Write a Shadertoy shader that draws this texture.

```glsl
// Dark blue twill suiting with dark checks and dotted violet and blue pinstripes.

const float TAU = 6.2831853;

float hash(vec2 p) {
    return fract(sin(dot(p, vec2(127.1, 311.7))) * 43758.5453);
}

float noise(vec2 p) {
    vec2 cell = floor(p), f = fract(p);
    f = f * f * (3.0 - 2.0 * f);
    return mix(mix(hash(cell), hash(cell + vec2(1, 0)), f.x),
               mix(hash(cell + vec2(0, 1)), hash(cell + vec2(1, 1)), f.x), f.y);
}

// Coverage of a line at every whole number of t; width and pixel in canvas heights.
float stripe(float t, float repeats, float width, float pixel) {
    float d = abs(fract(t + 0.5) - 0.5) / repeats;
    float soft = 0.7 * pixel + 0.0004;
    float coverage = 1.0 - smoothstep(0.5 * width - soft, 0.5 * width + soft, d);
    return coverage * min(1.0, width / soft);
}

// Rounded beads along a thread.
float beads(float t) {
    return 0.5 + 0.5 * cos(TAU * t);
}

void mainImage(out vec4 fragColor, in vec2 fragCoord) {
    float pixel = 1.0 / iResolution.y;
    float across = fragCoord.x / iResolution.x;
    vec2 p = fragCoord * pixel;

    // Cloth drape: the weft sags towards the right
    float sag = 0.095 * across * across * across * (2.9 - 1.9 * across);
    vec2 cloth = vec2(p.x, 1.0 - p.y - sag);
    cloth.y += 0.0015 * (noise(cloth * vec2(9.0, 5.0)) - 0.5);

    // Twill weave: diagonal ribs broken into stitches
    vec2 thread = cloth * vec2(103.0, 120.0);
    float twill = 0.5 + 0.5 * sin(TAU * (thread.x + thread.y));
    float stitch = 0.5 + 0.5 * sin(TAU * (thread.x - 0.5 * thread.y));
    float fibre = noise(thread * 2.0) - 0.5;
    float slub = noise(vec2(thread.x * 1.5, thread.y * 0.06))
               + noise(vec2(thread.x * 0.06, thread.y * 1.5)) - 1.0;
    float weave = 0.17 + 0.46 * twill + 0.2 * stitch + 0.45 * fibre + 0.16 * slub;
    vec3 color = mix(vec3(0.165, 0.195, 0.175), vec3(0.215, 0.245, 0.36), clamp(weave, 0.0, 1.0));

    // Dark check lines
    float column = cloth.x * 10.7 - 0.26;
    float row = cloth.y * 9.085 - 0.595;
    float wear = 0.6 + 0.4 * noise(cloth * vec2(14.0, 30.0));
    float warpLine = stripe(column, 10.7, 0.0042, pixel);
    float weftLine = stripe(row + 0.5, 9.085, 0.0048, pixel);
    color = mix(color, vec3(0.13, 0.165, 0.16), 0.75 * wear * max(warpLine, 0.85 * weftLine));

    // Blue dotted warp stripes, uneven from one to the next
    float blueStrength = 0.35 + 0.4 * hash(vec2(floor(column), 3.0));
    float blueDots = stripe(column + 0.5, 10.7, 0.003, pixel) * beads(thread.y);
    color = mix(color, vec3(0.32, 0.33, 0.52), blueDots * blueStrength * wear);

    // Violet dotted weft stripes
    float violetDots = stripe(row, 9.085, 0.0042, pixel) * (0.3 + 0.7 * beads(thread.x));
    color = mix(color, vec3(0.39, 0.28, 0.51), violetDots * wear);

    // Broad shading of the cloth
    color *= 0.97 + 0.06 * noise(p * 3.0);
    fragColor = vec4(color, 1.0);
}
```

• _Task item_:
Count how many lines of the listing include "noise". Nothing but the number is wanted.

• _Output_:
7